### Grant McDermott

Assistant Professor
Dept. of Economics
University of Oregon

# Water pricing in different sectors

My previous post linked to a new alarming/alarmist (potato, potahto) study of South Africa’s water pollution problems. I mentioned some economic elements that I feel need addressing if we’re ever going to provide the right set of incentives to ensure sustainable water use.

What I didn’t really discuss was the fact that water has a multitude of different uses, which can make valuation very hard. With regards to pricing structures, can you apply the same set of rules to all different users (residential vs agricultural vs industrial)? I can see more than a few practical problems, but there are certainly those who believe that we can and should do so. Prolific water blogger $$–$$ and recent addition to the job market! – David Zetland has long advocated a system of “all-in auctions”. In other words, very low prices for water aimed at meeting basic human needs, after which all comers are subject to compete against each other on price bids.

Having been raised in agricultural country, I can think of of a number of farmers that aren't going to be too happy with this type of proposal. However, that's a practical obstacle that can be overcome $$-$$ largely through greater dialogue and explanation of the actual procedures. Further to the point, a large number of farmers already control their own water sources in the form of small dams and so forth; you've obviously no need to submit to an auction if you already own the resource. In a similar vein, in instances where a bunch of farms are located along a river, the bidding could first be among that group of farmers. In cases where rivers flow to cities or industrial areas, up stream farmers could potentially make money by auctioning off "usage rights" to urban and industrial consumers.

On the subject of water usage by different consumers and sectors, I posted some relevant comments a while ago on a blog run by some Austrian friends (ideologically speaking that is, not geographically). With minor edits for style and following a discussion on the urgent need for a hike in (residential) water prices in SA:
One of the better articles on environmental issues published on this site. (Some of your climate and pollution arguments have been rather lacking in my opinion…) [Ed: For instance.]

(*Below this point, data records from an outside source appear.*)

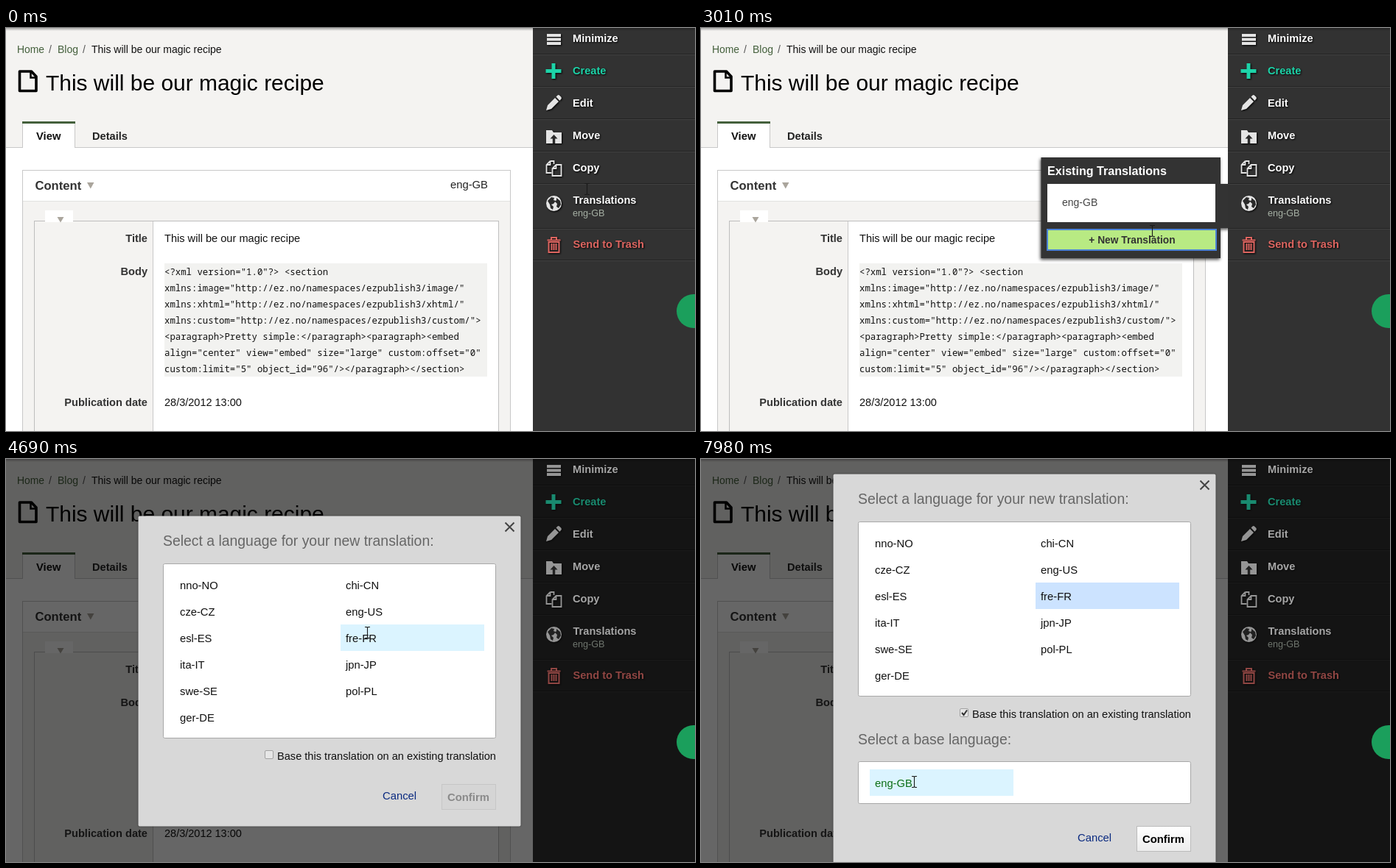
These frames come from a looping animation (935x548 px, 8 s). An HTML page:

```html
<!DOCTYPE html>
<html lang="en">
<head>
<meta charset="utf-8">
<title>New translation</title>
<style>
  html, body { margin: 0; width: 100%; height: 100%; overflow: hidden; background: #fff; }
  svg { display: block; position: absolute; left: 0; top: 0; font-family: "Liberation Sans", Arial, sans-serif; }
  .mono { font-family: "Noto Sans Mono", monospace; }
  .b { font-weight: bold; }
  .end { text-anchor: end; }
  .mid { text-anchor: middle; }
  #labels .b, #labels .icon { filter: drop-shadow(1px 1px 1px #000); }
  #pop { filter: drop-shadow(-1px 2px 2px rgba(0, 0, 0, .7)); }
  #panel { filter: drop-shadow(0 0 1px rgba(0, 0, 0, .5)); }
</style>
</head>
<body>
<svg id="stage" width="935" height="548" viewBox="0 0 935 548"></svg>
<script>
const LOOP = 8000, TICK = 70;
const GREY = '#f4f3f1', LINE = '#c8c8c8', HOVER = '#dbf4ff', PICKED = '#cce3ff';

const esc = s => s.replace(/&/g, '&amp;').replace(/</g, '&lt;').replace(/>/g, '&gt;');
const text = (s, x, y, size = 14.6, fill = '#111', cls = '', id = '') =>
  `<text x="${x}" y="${y}" font-size="${size}" fill="${fill}" class="${cls}" id="${id}">${esc(s)}</text>`;
const box = (x, y, w, h, fill, more = '') =>
  `<rect x="${x}" y="${y}" width="${w}" height="${h}" fill="${fill}" ${more}/>`;
const path = (d, fill = 'none', more = '') => `<path d="${d}" fill="${fill}" ${more}/>`;
const stroke = (color, w = 1) => `stroke="${color}" stroke-width="${w}"`;

function page() {
  const code = [
    '<?xml version="1.0"?> <section',
    'xmlns:image="http://ez.no/namespaces/ezpublish3/image/"',
    'xmlns:xhtml="http://ez.no/namespaces/ezpublish3/xhtml/"',
    'xmlns:custom="http://ez.no/namespaces/ezpublish3/custom/">',
    '<paragraph>Pretty simple:</paragraph><paragraph><embed',
    'align="center" view="embed" size="large" custom:offset="0"',
    'custom:limit="5" object_id="96"/></paragraph></section>'
  ];
  const name = 'This will be our magic recipe';
  return box(0, 0, 715, 548, '#fff') + box(0, 0, 715, 162, GREY) +
    text('Home', 15, 34, 13.9, '#44603c') + text('/', 58, 34, 14, '#555') +
    text('Blog', 70, 34, 14, '#44603c') + text('/', 104, 34, 14, '#555') +
    text(name, 116, 34, 14) +
    path('M18.5 59H34.5L41 66V85.5H18.5Z', 'none', stroke('#000', 3.6) + ' stroke-linejoin="round"') +
    path('M33.5 59V67.5H41', 'none', stroke('#000', 2.6)) +
    text(name, 54, 85, 29.95, '#000') +
    // tabs
    box(0, 162, 715, 1, LINE) +
    box(22, 127, 72, 36, LINE) + box(23, 130, 70, 33, '#fff') + box(22, 127, 72, 3, '#44603c') +
    text('View', 41, 152, 14.8, '#111', 'b') + text('Details', 117, 152, 14.6, '#222', 'b') +
    // content panel
    box(22.5, 193.5, 662, 400, GREY, stroke(LINE)) + box(23, 194, 661, 41, '#fff') + box(23, 235, 661, 1, '#e2e2e0') +
    text('Content', 39.5, 220, 16.6, '#333', 'b') + path('M110 210h9.5l-4.7 8.5z', '#aaa59c') +
    text('eng-GB', 603, 218, 14.8, '#222') +
    box(38.5, 262.5, 630, 400, '#fff', stroke('#bebebe')) + box(39, 263, 160, 300, GREY) + box(199, 263, 1, 300, LINE) +
    box(53, 248, 38, 16, '#fff') + path('M69.5 257h9l-4.5 7.5z', '#aaa59c') +
    text('Title', 192, 291, 14.6, '#333', 'b end') + text(name, 215, 291, 14.6) +
    text('Body', 192, 336, 14.6, '#333', 'b end') + box(215, 320, 438, 154, '#f2f2f0') +
    code.map((s, i) => text(s, 215, 336 + 22 * i, 12.35, '#111', 'mono')).join('') +
    text('Publication date', 192, 514, 14.6, '#333', 'b end') + text('28/3/2012 13:00', 215, 514, 14.5);
}

function popup() {
  return '<g id="pop">' + box(461.5, 176, 243.5, 137, '#333') + box(704, 212, 14, 60, '#333') +
    text('Existing Translations', 470, 200, 16.1, '#fff', 'b') +
    box(470, 212, 228, 52, '#fff', 'id="popItem"') + text('eng-GB', 490, 242, 14, '#444') +
    box(470, 274, 229, 28, '#b8ea83', 'id="newBtn" stroke-width="2"') +
    text('+ New Translation', 585, 293, 13.75, '#333', 'b mid') + '</g>';
}

function sidebar() {
  return box(715, 0, 220, 548, '#323232') +
    [35, 79, 123, 167, 211, 272, 315].map(y => box(715, y, 220, 1, '#232323') + box(715, y + 1, 220, 1, '#414141')).join('') +
    box(715.5, 211.5, 222, 60, 'none', 'id="focus" ' + stroke('#4c78c8'));
}

function labels() {
  const w = '#e4e4e4', red = '#dd6560', teal = '#1dd3a8';
  const items = [['Minimize', 19, '#fff'], ['Create', 63, teal], ['Edit', 107, '#fff'], ['Move', 151, '#fff'],
    ['Copy', 195, '#fff'], ['Translations', 239, '#fff'], ['Send to Trash', 299, red]];
  return '<g id="labels">' +
    items.map(([s, y, c]) => text(s, y < 200 ? 769 : 769.5, y, 14.6, c, 'b')).join('') +
    text('eng-GB', 769, 256, 12.6, '#a6b0a4') +
    '<g class="icon">' +
    [8, 13.5, 19].map(y => box(734, y, 19, 4, w)).join('') +
    path('M743 48v21M732.5 58.5h21', 'none', stroke(teal, 5)) +
    path('M733 112l2-7 10-10 5 5-10 10zM746.5 93.5l2-2q1.5-1 3 .5l1.8 1.8q1.2 1.5 0 3l-2 2z', w) +
    path('M733 139h8l2 3h11v15h-21z', w) + path('M743.5 145l5 5.5h-3.3v6.5h-3.4v-6.5h-3.3z', '#2a2a2a') +
    path('M738.5 181h5v4M738.5 181l-5 5v11h7M733.5 186h5v-5', 'none', stroke(w, 1.8)) +
    path('M746.5 186h7v15h-12v-10zM741.5 191h5v-5', 'none', stroke(w, 1.8)) +
    `<circle cx="743.5" cy="238.5" r="10.5" fill="${w}"/>` +
    path('M735 235l5-5 4 1-1 3 3 1-3 4-3 1 3 3-1 4-3-2-1-5zM747 231l5 4 1 5-3 5-3-2 1-4-3-3 2-2z', '#2a2a2a') +
    path('M734.5 288.5h18M740 288v-3h7v3M736.5 291v14h14v-14zM740.5 293v9M743.5 293v9M746.5 293v9', 'none', stroke(red, 2)) +
    '</g></g>';
}

// Language cells: six rows on the left, five on the right
const langs = ['nno-NO', 'cze-CZ', 'esl-ES', 'ita-IT', 'swe-SE', 'ger-DE', 'chi-CN', 'eng-US', 'fre-FR', 'jpn-JP', 'pol-PL'];
const cells = langs.map((s, i) => ({ s, x: i < 6 ? 229 : 454, y: 153 + 36 * (i % 6) }));
const CHOICE = langs.indexOf('fre-FR');
cells.push({ s: 'eng-GB', x: 229, y: 479 });
const BASE = cells.length - 1;

function dialog() {
  const cell = (c, i) => box(c.x, c.y, 195, 36, 'none', `id="cell${i}"`) +
    text(c.s, c.x + 7, c.y + 24, 14.75, '#111', '', 'lang' + i);
  const list = (y, h) => box(213.5, y + .5, 451, h, '#fff', 'rx="2" ' + stroke('#a8a8a8'));
  return '<g id="dialog">' + box(179.5, 77.5, 519, 422, '#d8d8d8', 'id="panel" rx="2"') +
    text('Select a language for your new translation:', 213, 118, 19.4, '#666') +
    path('M677.5 86.5l12 12M689.5 86.5l-12 12', 'none', stroke('#444', 2)) +
    list(142, 237) + cells.slice(0, BASE).map(cell).join('') +
    box(351.5, 396.5, 11, 11, '#e6e6e6', 'rx="1.5" ' + stroke('#a2a2a2')) +
    path('M354 402l2.5 3 4.5-6.5', 'none', 'id="tick" ' + stroke('#333', 2)) +
    text('Base this translation on an existing translation', 368, 409) +
    '<g id="base">' + text('Select a base language:', 213, 445, 19.4, '#666') + list(468, 57) + cell(cells[BASE], BASE) + '</g>' +
    '<g id="buttons">' + text('Cancel', 511, 463, 14.8, '#222', '', 'cancel') +
    box(591.5, 442.5, 73, 34, '#d5d5d5', stroke('#c6c6c6')) + text('Confirm', 599, 465, 14.85, '#8a8a8a', 'b') +
    '<g id="ready">' + box(591.5, 442.5, 73, 34, 'url(#sheen)', stroke('#bbb')) +
    text('Confirm', 599, 465, 14.85, '#000', 'b') + '</g></g></g>';
}

const fade = (id, a, b) => `<linearGradient id="${id}" x2="0" y2="1">` +
  `<stop stop-color="${a}"/><stop offset="1" stop-color="${b}"/></linearGradient>`;

document.getElementById('stage').innerHTML =
  '<defs>' + fade('sheen', '#fff', '#ececec') + fade('edge', 'rgba(0,0,0,.3)', 'rgba(0,0,0,0)') + '</defs>' +
  page() + popup() + sidebar() + box(0, 0, 935, 4, 'url(#edge)') +
  box(0, 0, 935, 548, '#000', 'id="mask"') + labels() + dialog() +
  '<circle cx="933" cy="385" r="23" fill="#1b9f5c"/>' +
  path('M-3.5-7.5h2.5l1 1 1-1h2.5M-3.5 7.5h2.5l1-1 1 1h2.5M0-7V7', 'none', 'id="cursor" ' + stroke('#1a1a1a', 1.1));

// Tracks: [time, value, ...]
const pointer = [
  [70, 788, 219], [280, 788, 227], [1960, 788, 227], [2100, 735, 243], [2240, 660, 262], [2380, 628, 275],
  [2520, 612, 276], [3780, 612, 276], [3850, 544, 272], [3990, 429, 259], [4060, 404, 252], [4130, 400, 243],
  [4270, 418, 227], [4410, 453, 218], [4480, 470, 227], [4620, 490, 234], [4690, 490, 236], [5670, 490, 236],
  [5810, 492, 255], [5950, 474, 312], [6160, 380, 385], [6300, 358, 394], [6510, 347, 398], [6580, 347, 400],
  [7420, 347, 400], [7560, 430, 445], [7630, 470, 462], [7700, 460, 456], [7840, 385, 433], [7910, 320, 440], [7980, 289, 439]
];
const slide = [[1330, 254], [1400, 150], [1470, 62], [1540, 16], [1610, 0]];
const drop = [[3080, -240], [3150, -58.5], [3220, -12], [3290, 0]];
const dim = [[3010, 0, 1], [3080, .36, .78], [3150, .6, .62]]; // mask, sidebar labels
const enable = [[5110, 0], [5390, 1]];

function at(track, t) {
  const i = track.findIndex(k => k[0] > t);
  if (i === 0) return track[0].slice(1);
  if (i < 0) return track[track.length - 1].slice(1);
  const a = track[i - 1], b = track[i], u = (t - a[0]) / (b[0] - a[0]);
  return a.slice(1).map((v, k) => v + (b[k + 1] - v) * u);
}

const set = (id, attrs) => {
  const el = document.getElementById(id);
  for (const k in attrs) el.setAttribute(k, attrs[k]);
};
const show = (id, on) => set(id, { display: on ? 'inline' : 'none' });
const move = (id, x, y) => set(id, { transform: `translate(${x} ${y})` });

function draw(time) {
  const t = Math.floor(time / TICK) * TICK;
  const [x, y] = at(pointer, t).map(Math.round);
  const open = t >= 3080, picked = t >= 5180, based = t >= 6930;
  const inside = (px, py, w, h) => x >= px && x < px + w && y >= py && y < py + h;

  move('cursor', x + .5, y);
  show('focus', t >= 1330 && t < 2870);
  show('pop', t >= 1400 && !open);
  move('pop', at(slide, t)[0], 0);
  set('popItem', { fill: inside(470, 212, 228, 52) ? HOVER : '#fff' });
  set('newBtn', { stroke: t >= 2870 ? '#4a82d6' : 'none' });

  const [mask, bright] = at(dim, t);
  set('mask', { opacity: mask });
  set('labels', { opacity: bright });
  show('dialog', open);
  const shift = based ? -57 : at(drop, t)[0];
  move('dialog', 0, shift);
  set('panel', { height: based ? 536 : 422 });
  cells.forEach((c, i) => {
    const over = t >= 3850 && inside(c.x, c.y + shift, 195, 36) && (i < BASE || based);
    set('cell' + i, { fill: picked && i === CHOICE ? PICKED : over ? HOVER : 'none' });
    if (i === BASE) set('lang' + i, { fill: over ? '#0b6e14' : '#111' });
  });
  show('tick', based);
  show('base', based);
  move('buttons', 0, based ? 114 : 0);
  set('cancel', { fill: t >= 3290 ? '#0a2a80' : '#222' });
  set('ready', { opacity: at(enable, t)[0] });
}

function loop() {
  draw(performance.now() % LOOP);
  requestAnimationFrame(loop);
}
loop();
</script>
</body>
</html>
```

Anyway, I certainly agree that water will be a defining issue for South Africa long before other crises and our current pricing structure is woefully inadequate. (As with many countries, the focus is on recuperating short-run average/operating costs instead of the economically sensible long-run marginal costs. While SRAC could be considered as constant, LRMC are typically increasing over time, so prices lie below their optimal value…)

However, the article does skirt around perhaps the most tricky issue with regards to water: There are MANY different uses for water and thus many different marginal values. Residential water consumption is fairly minute in comparison to agriculture and, to a lesser degree, industry. Thus $$–$$ and although it may not agree with your definition of inflation (i.e. an expansion of money supply) $$–$$ correct marginal pricing of water will certainly bring about an increase in general prices. Why? Water is a crucial factor of production for virtually everything we consume. Thus, an increase in price will carry through to all final products.

Not easy for society, but that is simply the bitter pill we need to swallow in order to establish sustainable use of what is perhaps our most valuable commodity.

After a fairly odd reply regarding my understanding inflation $$-$$ like all proud Austrians, they love to focus on inflation as a definitional good $$-$$ I ended an additional comment with:
[A]n increase in water prices will have much further implications than simply raised costs of showering or watering our gardens; it will affect prices for an entire host of economic goods.